3. Requests and responses

Questions sometimes have a structure that is difficult to distinguish from statements. In spoken language they are usually distinguished by the tone, the melody of the sentence. In written language, usually a question mark is then added. Gellish supports such kinds of expressions by enabling the explicit expression of the ‘communication intent’ of the author of the expression. This enables to express various intentions, such as:

  • a question
  • a request
  • an answer
  • a confirmation
  • a denial
  • a promise
  • a declination
  • a statement
  • a probability
  • an acceptance
  • an ignorance
  • Note: The ‘allowed values’ for the intention can be found in the Gellish dictionary as qualitative kinds that are a qualitative subtype of ‘intention’ or one of its subtypes.

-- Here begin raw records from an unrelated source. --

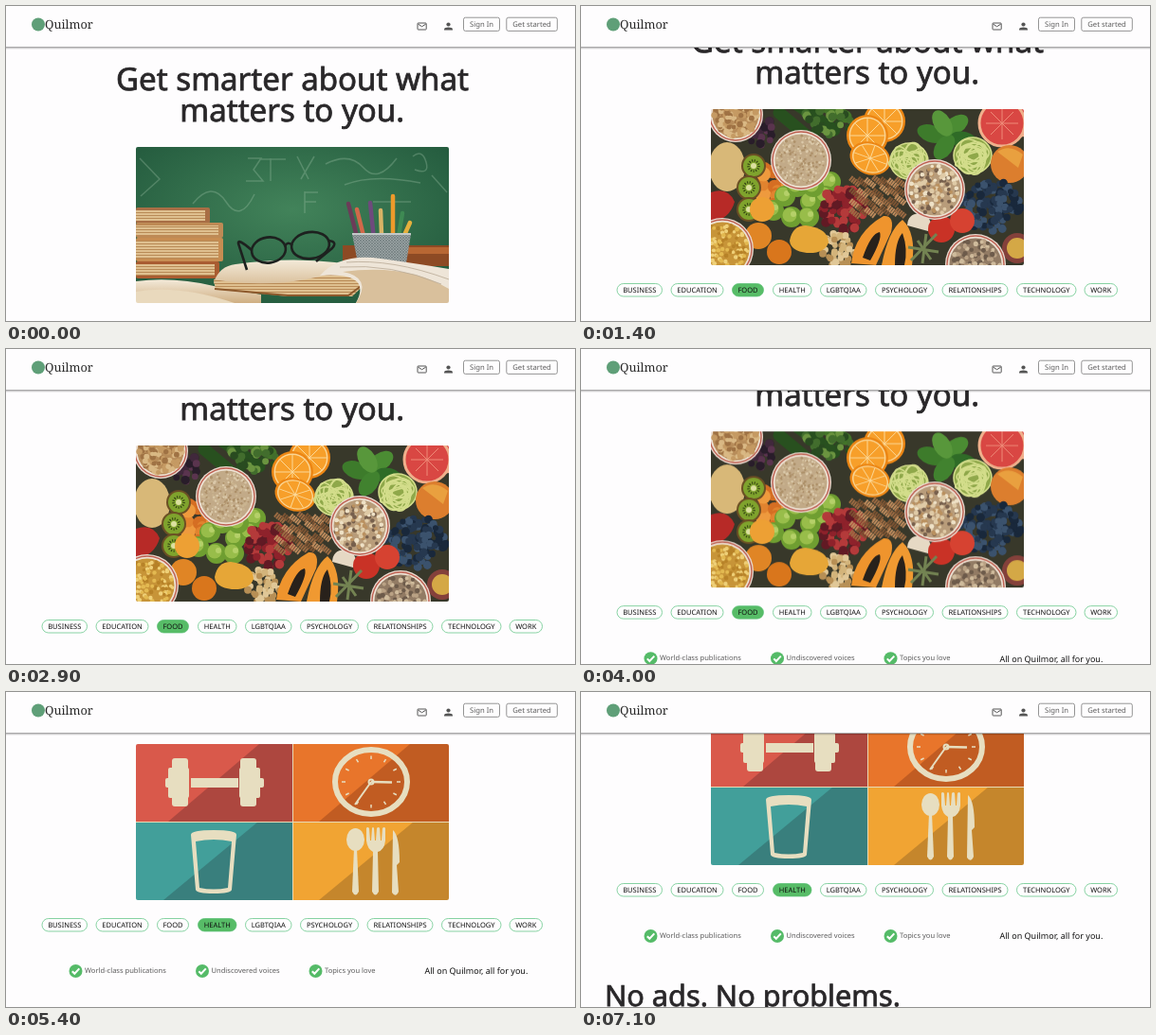
An HTML page that plays this animation: 600x333 px, repeating every 7.2 s.

```html
<!DOCTYPE html>
<html lang="en">
<head>
<meta charset="utf-8">
<title>Quilmor</title>
<style>
html, body { margin: 0; width: 100%; height: 100%; overflow: hidden; background: #fefdfe; }
svg { display: block; width: 100vw; height: 100vh; }
text { font-family: "Noto Sans", sans-serif; text-rendering: geometricPrecision; }
.title { font-size: 33.1px; fill: #292729; stroke: #292729; stroke-width: .75px; }
.mid { text-anchor: middle; }
.small { font-size: 7.56px; fill: #5c5c5c; }
.btn { fill: none; stroke: #888; stroke-width: .9px; }
.page { animation: scroll 7200ms infinite; }
.slide { animation: 7200ms step-end infinite; }
.education { animation-name: education; }
.food { animation-name: food; visibility: hidden; }
.health { animation-name: health; visibility: hidden; }
@keyframes education { 0% { visibility: visible; } 13.889%, 100% { visibility: hidden; } }
@keyframes food { 0% { visibility: hidden; } 13.889% { visibility: visible; } 69.444%, 100% { visibility: hidden; } }
@keyframes health { 0% { visibility: hidden; } 69.444%, 100% { visibility: visible; } }
@keyframes scroll {
  0% { transform: translateY(0); animation-timing-function: steps(9); }
  12.5% { transform: translateY(-36px); animation-timing-function: steps(4); }
  18.055% { transform: translateY(-40px); animation-timing-function: steps(4); }
  23.611% { transform: translateY(-40px); animation-timing-function: steps(7); }
  33.333% { transform: translateY(-47px); animation-timing-function: steps(8); }
  44.444% { transform: translateY(-47px); animation-timing-function: steps(7); }
  54.166% { transform: translateY(-60px); animation-timing-function: steps(6); }
  62.499% { transform: translateY(-71px); animation-timing-function: steps(4); }
  68.055% { transform: translateY(-80px); animation-timing-function: steps(5); }
  74.999% { transform: translateY(-94px); animation-timing-function: steps(10); }
  88.888% { transform: translateY(-117px); animation-timing-function: steps(7); }
  98.61%, 100% { transform: translateY(-131px); }
}
</style>
</head>
<body>
<svg viewBox="0 0 600 333" preserveAspectRatio="none">
  <defs>
    <clipPath id="frame"><rect width="330" height="165" rx="2"/></clipPath>
    <radialGradient id="board" cx=".5" cy=".4" r=".65">
      <stop offset="0" stop-color="#42835a"/><stop offset="1" stop-color="#245b3e"/>
    </radialGradient>
    <linearGradient id="paper" x2="0" y2="1">
      <stop offset="0" stop-color="#f3ead9"/><stop offset="1" stop-color="#cfae82"/>
    </linearGradient>
    <pattern id="edges" width="8" height="3" patternUnits="userSpaceOnUse">
      <rect width="8" height="3" fill="#dfc090"/><rect width="8" height="1" fill="#b88a56"/>
    </pattern>
    <pattern id="mesh" width="3" height="3" patternUnits="userSpaceOnUse">
      <rect width="3" height="3" fill="#9aa3a4"/><path d="M0 0L3 3M3 0L0 3" stroke="#697577" stroke-width=".6"/>
    </pattern>
    <g id="orange">
      <circle r="22" fill="#ec8614"/><circle r="19.5" fill="#fbd592"/><circle r="18" fill="#f79f2a"/>
      <path d="M-18 0H18M0-18V18M-12.7-12.7L12.7 12.7M12.7-12.7L-12.7 12.7" stroke="#fcd998"/>
    </g>
    <g id="kiwi"><circle r="13" fill="#6b4f24"/><circle r="11" fill="#7fa32d"/><circle r="5.5" fill="none" stroke="#2f3c12" stroke-width="2.5" stroke-dasharray="1 1.6"/><circle r="3" fill="#dbe0a0"/></g>
    <g id="check"><circle r="7" fill="#55bb68"/><path d="M-3.7 .2L-1.2 2.8L3.8-2.6" fill="none" stroke="#fff" stroke-width="2"/></g>
  </defs>

  <rect width="600" height="333" fill="#fefdfe"/>
  <g class="page">
    <text class="title mid" x="302" y="89">Get smarter about what</text>
    <text class="title mid" x="301.700" y="122">matters to you.</text>

    <g transform="translate(137 149)"><g clip-path="url(#frame)">
      <g class="slide education">
        <rect width="330" height="165" fill="url(#board)"/>
        <g fill="none" stroke="#a9c9b0" stroke-width="1.5" opacity=".3">
          <path d="M4 12L25 34L5 52M118 12H132L124 24L134 36H116M142 12V36M132 13H158M170 10L182 34M188 10L174 34M178 48H192M178 58H190M178 47V70M60 60Q80 35 95 58T125 50M200 18Q225 5 240 22T275 12M220 40Q250 28 300 38M292 10Q302 2 306 16T294 24M312 30L328 48M250 58H290"/>
        </g>
        <path d="M218 104H330V126H218Z" fill="#8d4a24"/>
        <path d="M283 106H330V113H283Z" fill="#b86733"/>
        <g id="stack"></g>
        <g id="pencils" stroke-width="4.5" stroke-linecap="round"></g>
        <path d="M228 92H290L285 123H234Z" fill="url(#mesh)"/>
        <path d="M228 92H290" stroke="#c3c9c8" stroke-width="2"/>
        <path d="M0 142Q40 137 82 147L132 156V165H0Z" fill="url(#paper)"/>
        <path d="M0 153Q45 145 104 165H0Z" fill="#e9d9bd"/>
        <path d="M82 143Q88 126 105 124Q160 116 210 122L260 132L200 156L85 151Z" fill="url(#paper)"/>
        <path d="M82 140Q140 150 194 137Q224 127 254 133L228 158H160L84 150Z" fill="url(#edges)"/>
        <path d="M83 150L160 157H224L252 136" fill="none" stroke="#8d592c" stroke-width="2"/>
        <path d="M194 136Q215 112 258 118T330 129V165H232Q250 132 194 136Z" fill="#eee5d8"/>
        <path d="M232 165Q250 138 218 132Q285 123 330 150V165Z" fill="#d9c09c"/>
        <path d="M222 122Q270 118 330 140M215 127Q270 123 322 145" fill="none" stroke="#b9aa96" stroke-width=".8"/>
        <g fill="none" stroke="#1d211f" stroke-width="2.6">
          <ellipse cx="140" cy="109" rx="18" ry="13.5" transform="rotate(-8 140 109)"/>
          <ellipse cx="184" cy="104" rx="20" ry="14" transform="rotate(-8 184 104)"/>
          <path d="M157 105Q160 99 165 104M122 109Q107 96 108 102L117 130M203 99Q213 100 207 107L190 121"/>
        </g>
      </g>

      <g class="slide food">
        <rect width="330" height="165" fill="#38382a"/>
        <g stroke-linecap="round" stroke-width="13">
          <path d="M72 4L108 34M92-4L130 22" stroke="#28501f"/><path d="M115-6L142 8" stroke="#437429"/>
        </g>
        <g id="leaves"></g>
        <g id="greens"></g>
        <ellipse cx="17" cy="61" rx="19" ry="26" fill="#d8b878"/>
        <g id="carrots"></g>
        <use href="#kiwi" x="45" y="60"/><use href="#kiwi" x="40" y="83"/><use href="#kiwi" x="40" y="106"/>
        <path d="M0 88Q18 82 25 98Q20 116 0 120Z" fill="#b72a27"/>
        <use href="#orange" x="183" y="13"/><use href="#orange" x="165" y="28"/><use href="#orange" transform="translate(168 52) rotate(20) scale(1 .78)"/>
        <g id="nests" fill="none" stroke="#d3dd8b" stroke-width="1.600"></g>
        <g stroke="#f0b08c" stroke-width="3" fill="#d94743">
          <circle cx="326" cy="5" r="23"/><circle cx="307" cy="15" r="24"/>
        </g>
        <path d="M290 15H324M307 0V32M295 3L319 27M319 3L295 27" stroke="#ef8b78"/>
        <circle cx="315" cy="58" r="20" fill="#dc7e2e"/><path d="M302 45Q315 36 329 48L324 62Z" fill="#e9a03f"/>
        <g id="clusters"></g>
        <path d="M83 139Q86 123 100 123Q124 126 124 141Q120 153 101 152Q84 150 83 139Z" fill="#e6a637"/>
        <path d="M148 163Q152 130 182 113Q194 112 190 130L174 165Z" fill="#ef942d"/>
        <path d="M180 165Q187 128 202 117Q217 131 212 165Z" fill="#f09931"/>
        <path d="M160 157Q169 131 178 130Q181 137 168 160ZM194 165Q194 140 202 131Q208 148 204 165Z" fill="#28211b"/>
        <circle cx="54" cy="106" r="13" fill="#eda034"/><circle cx="50" cy="134" r="14" fill="#e08525"/><circle cx="72" cy="151" r="13" fill="#d9761c"/>
        <path d="M207 123Q208 108 224 111Q237 119 229 129Z" fill="#e6d9c4"/>
        <circle cx="243" cy="127" r="14" fill="#c93226"/><circle cx="265" cy="118" r="13" fill="#d64231"/>
        <path d="M211 160L238 132M218 139L232 159M208 146L240 151M227 132L223 163" stroke="#738352" stroke-width="3"/>
        <circle cx="323" cy="147" r="16" fill="#84413b"/><circle cx="323" cy="147" r="11" fill="#d4a846"/>
        <g id="bowls"></g>
      </g>

      <g class="slide health">
        <path d="M0 0H165V82H0Z" fill="#d9594b"/><path d="M34 82L130 0H165V82Z" fill="#ad473f"/>
        <path d="M165 0H330V82H165Z" fill="#e8752b"/><path d="M193 82L289 0H330V82Z" fill="#c15c22"/>
        <path d="M0 82H165V165H0Z" fill="#429f9a"/><path d="M29 165L129 82H165V165Z" fill="#397f7d"/>
        <path d="M165 82H330V165H165Z" fill="#f1a433"/><path d="M193 165L293 82H330V165Z" fill="#c5862c"/>
        <path d="M165.5 0V165M0 82.5H330" stroke="#e8d9b4"/>
        <g fill="#e7dec0">
          <rect x="38" y="15" width="17" height="51" rx="3"/><rect x="34" y="25" width="22" height="32" rx="2"/><rect x="31" y="36" width="6" height="10" rx="2"/>
          <rect x="58" y="36" width="50" height="10"/>
          <rect x="110" y="15" width="17" height="51" rx="3"/><rect x="109" y="25" width="22" height="32" rx="2"/><rect x="129" y="36" width="6" height="10" rx="2"/>
          <path d="M58 96Q58 91 82 91T106 96L101 154Q100 158 82 158T63 154ZM63 103L67 152Q82 155 97 152L101 103Q82 99 63 103Z" fill-rule="evenodd"/>
          <ellipse cx="231.500" cy="101" rx="9.500" ry="12"/><path d="M230 110H233L235 156Q231.500 163 228 156Z"/>
          <path d="M243 89Q244 87 246 89L247 102H248L249 89Q250 87 251 89L252 102H253L254 89Q256 87 257 89L258 102H259L260 89Q262 87 263 89V102Q262 112 255 114L256 156Q252.500 163 249 156L250 114Q244 111 243 102Z"/>
          <path d="M271 91Q278 97 278 125L275 128L277 156Q274 163 270 157Z"/>
        </g>
        <g fill="none" stroke="#e7dec0">
          <ellipse cx="248" cy="40" rx="38" ry="34" stroke-width="6"/>
          <g id="ticks" stroke-width="1.500"></g>
          <path d="M248 40L270 40.500" stroke-width="2.500"/><path d="M248 40L231 64" stroke-width="2"/>
          <circle cx="248" cy="40" r="2.500" stroke-width="2"/>
        </g>
      </g>
    </g></g>

    <g id="pills"></g>
    <g id="perks"></g>
    <text x="441.500" y="392.400" font-size="9" fill="#111">All on Quilmor, all for you.</text>
    <text class="title" x="25" y="463" style="font-size:30.700px">No ads. No problems.</text>
  </g>

  <rect y="43" width="600" height="3" fill="#000" opacity=".06"/>
  <rect y="43" width="600" height="2" fill="#000" opacity=".14"/>
  <rect y="43" width="600" height="1" fill="#aaa"/>
  <rect width="600" height="43" fill="#fefdfe"/>
  <circle cx="34" cy="19.500" r="7" fill="#5f9f78"/>
  <text x="41" y="24" style="font:12.700px 'Noto Serif',serif" fill="#292929">Quilmor</text>
  <g fill="none" stroke="#555">
    <rect x="434" y="18" width="9.200" height="7" rx=".7"/><path d="M434.500 19L438.600 21.800L442.800 19"/>
  </g>
  <path d="M462 25.500V24.400Q462.500 22.500 466.500 22.500T471 24.400V25.500Z" fill="#555"/><circle cx="466.500" cy="19.500" r="2.100" fill="#555"/>
  <rect class="btn" x="482.500" y="12.200" width="38" height="14.200" rx="2"/>
  <rect class="btn" x="527.800" y="12.200" width="53.500" height="14.200" rx="2"/>
  <text class="small mid" x="501.500" y="22" style="font-size:7.700px">Sign In</text>
  <text class="small mid" x="554.500" y="22" style="font-size:7.700px">Get started</text>
</svg>
<script>
const put = (id, html) => { document.getElementById(id).innerHTML += html; };
const dot = (x, y, r, fill) => `<circle cx="${x}" cy="${y}" r="${r}" fill="${fill}"/>`;
let seed = 7;
const rand = () => (seed = seed * 16807 % 2147483647) / 2147483647;

// Random dots spread evenly over an ellipse
function scatter(id, cx, cy, rx, ry, count, size, colors) {
  let out = '';
  for (let i = 0; i < count; i++) {
    const a = rand() * Math.PI * 2, d = Math.sqrt(rand());
    const fill = colors[i % colors.length];
    out += dot((cx + Math.cos(a) * d * rx).toFixed(1), (cy + Math.sin(a) * d * ry).toFixed(1), size * (.8 + rand() * .4), fill);
  }
  put(id, out);
}

function pill(label, x, right) {
  const box = `x="${x}" y="333.500" width="${right - x}" height="13.500" rx="6.750"`;
  const slides = ['EDUCATION', 'FOOD', 'HEALTH'];
  const active = slides.includes(label) ? `<rect ${box} fill="#57bc67" class="slide ${label.toLowerCase()}"/>` : '';
  put('pills', `<rect ${box} fill="#fefdfe" stroke="#86d2a2"/>${active}
    <text class="mid" x="${(x + right) / 2}" y="343" font-size="7.500" fill="#111">${label}</text>`);
}
[['BUSINESS', 38, 85.5], ['EDUCATION', 95, 150], ['FOOD', 159.5, 192.5], ['HEALTH', 202.5, 243],
 ['LGBTQIAA', 252.5, 301], ['PSYCHOLOGY', 310.5, 371.5], ['RELATIONSHIPS', 381, 450],
 ['TECHNOLOGY', 459.5, 522], ['WORK', 531, 565.5]].forEach(p => pill(...p));

[['World-class publications', 73.5], ['Undiscovered voices', 207], ['Topics you love', 326.5]].forEach(([label, x]) =>
  put('perks', `<use href="#check" x="${x}" y="389"/><text class="small" x="${x + 9.5}" y="391.300">${label}</text>`));

[[64, 78, 17, '#a86e45'], [80, 92, 16, '#be8a55'], [96, 92, 25, '#c78d52'], [121, 88, 18, '#a95c31']].forEach(([y, w, h, c]) =>
  put('stack', `<rect y="${y}" width="${w}" height="${h}" rx="2" fill="${c}"/><rect y="${y + 3}" width="${w - 5}" height="${h - 6}" fill="url(#edges)"/>`));

[[224, 60, 239, '#6b3c58'], [233, 66, 246, '#d1694a'], [247, 59, 253, '#6e4a7d'], [258, 67, 260, '#d9b365'],
 [271, 52, 271, '#ed9a2b'], [281, 70, 273, '#3e8a53'], [289, 80, 272, '#e5b03d']].forEach(([x, y, base, c]) =>
  put('pencils', `<path d="M${x} ${y}L${base} 118" stroke="${c}"/>`));

const leaf = (x, y, a, c) => `<ellipse cx="${x}" cy="${y}" rx="15" ry="9" fill="${c}" transform="rotate(${a} ${x} ${y})"/>`;
put('leaves', leaf(232, 26, 20, '#3d7b2b') + leaf(258, 17, -35, '#4b8c33') + leaf(267, 33, 15, '#2f6b27') + leaf(246, 40, -55, '#41822f') + leaf(244, 15, 60, '#58973b'));

scatter('greens', 122, 12, 26, 16, 30, 4, ['#426d2d', '#6b9440', '#294b20']);
scatter('greens', 52, 23, 14, 16, 22, 4, ['#40283b', '#5a344e', '#291d2a']);
scatter('carrots', 65, 83, 14, 28, 24, 6.5, ['#e1832f', '#d56e23', '#ee9a3e']);

[[209, 55, 20, 19], [276, 49, 20, 19]].forEach(([x, y, rx, ry]) => {
  put('nests', `<ellipse cx="${x}" cy="${y}" rx="${rx}" ry="${ry}" fill="#8fa84a"/>`);
  for (let k = 0; k < 12; k++)
    put('nests', `<ellipse cx="${x + rand() * 12 - 6}" cy="${y + rand() * 10 - 5}" rx="${rx * .75}" ry="${ry * (.2 + rand() * .4)}" transform="rotate(${k * 31} ${x} ${y})"/>`);
});

[[66, 107], [78, 92], [91, 82], [105, 98], [85, 114], [126, 77], [121, 92], [103, 114], [108, 82]].forEach(([x, y]) =>
  put('clusters', dot(x, y, 11, '#6f9e31') + dot(x - 2, y - 2, 7.5, '#98bd4a') + dot(x + 2, y - 3, 3, '#b5d069')));
scatter('clusters', 140, 106, 24, 25, 70, 4.5, ['#8e222b', '#b43a3a', '#611a24']);
scatter('clusters', 134, 149, 18, 18, 55, 3.3, ['#d3b47b', '#b78f55', '#e0c797']);
scatter('clusters', 295, 102, 32, 27, 130, 3.8, ['#26384f', '#3b526d', '#19283b']);
for (let i = 0; i < 28; i++) {
  const x = 147 + i % 7 * 8, y = 70 + Math.floor(i / 7) * 11 + rand() * 5;
  put('clusters', `<path d="M${x} ${y}l10 8" stroke="${['#9c6b43', '#7d5433', '#bd8b5d'][i % 3]}" stroke-width="6" stroke-dasharray="2 .6"/>`);
}

[[26, 6, 28, '#b78c5a', ['#d9b884', '#c59a63', '#9f7244'], 2.8],
 [95, 54, 31, '#c2aa88', ['#dac8a9', '#ad9069', '#cbb590'], 1.2],
 [236, 85, 31, '#b89c7a', ['#dfcaa6', '#77604d', '#ba9160', '#eee1c6'], 2.2],
 [12, 148, 32, '#c79438', ['#e3b951', '#b78228', '#efd078'], 2],
 [279, 164, 31, '#927b64', ['#b9a184', '#6d5b4b', '#cfbb9c'], 2.2]].forEach(([x, y, r, base, colors, size]) => {
  put('bowls', dot(x, y, r + 1, '#eadbd0') + dot(x, y, r - .3, '#bd5f50') + dot(x, y, r - 1.7, '#eee2d4') + dot(x, y, r - 3.5, base));
  scatter('bowls', x, y, r - 5, r - 5, size < 2 ? 240 : 130, size, colors);
});

for (let i = 0; i < 12; i++) {
  const c = Math.cos(i * Math.PI / 6), s = Math.sin(i * Math.PI / 6);
  put('ticks', `<path d="M${248 + c * 27} ${40 + s * 24}L${248 + c * 31} ${40 + s * 27.5}"/>`);
}
</script>
</body>
</html>
```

Such an ‘intention’ indicates whether or to what extent something is the case according to the author of the expression. In other words, it indicates the extent to which the relation expresses what is the case or it indicates the status of the process to become the case. This is called the “intention” of the proposition. So, an intention is a quality of an expression that thus can express not only that a proposition is a question, but it can also express that it is a confirmation, a probability, etc. For example, the flowing table contains a proposition with the intent to be a questions and the same proposition that is qualified as a confirmation:

Intention Name of left hand object Name of relation type Name of right hand object
question P-1 is classified as a pump
confirmation P-1 is classified as a pump

Table 5, Examples of expressions about intentions of a proposition, without unknown objects
Note that the second expression is a response to the first expression. The confirmation is correct also when P-1 is actually classified as a subtype of pump, such as being classified as a centrifugal pump.
The example illustrates that basically the same expression can be used for different purposes in a communication. We can also say that this implies that the above two lines express two different ideas or opinions about the same fact.

4. Author, date and time of ideas

The ‘author’ and the moment of creation of an idea such as a question or an answer can be added as contextual facts to Gellish expressions. A Gellish expression table has dedicated columns for that: the date-time of creation and the originator (of the latest change) of the expression. There are many ways in which a date-time can be expressed. Gellish uses the standard ISO 8601 convention to make the date-time unambiguously computer interpretable. A user interface may convert and present it in any notation.
For example:

Intention Name of left hand object Name of kind of relation Name of right hand object Date of creation of idea (start of validity) Date of latest change Author (of latest change) Source or reference
question P-1 is classified as a pump 2007-08-20 2007-08-20 John Doe
confirmation P-1 is classified as a pump 2007-08-20 2007-08-20 Andrew my database

Table 6, Example of a question and a confirmation by an explicit author at a particular date, without unknown objects

Continue with Gellish Semantic Web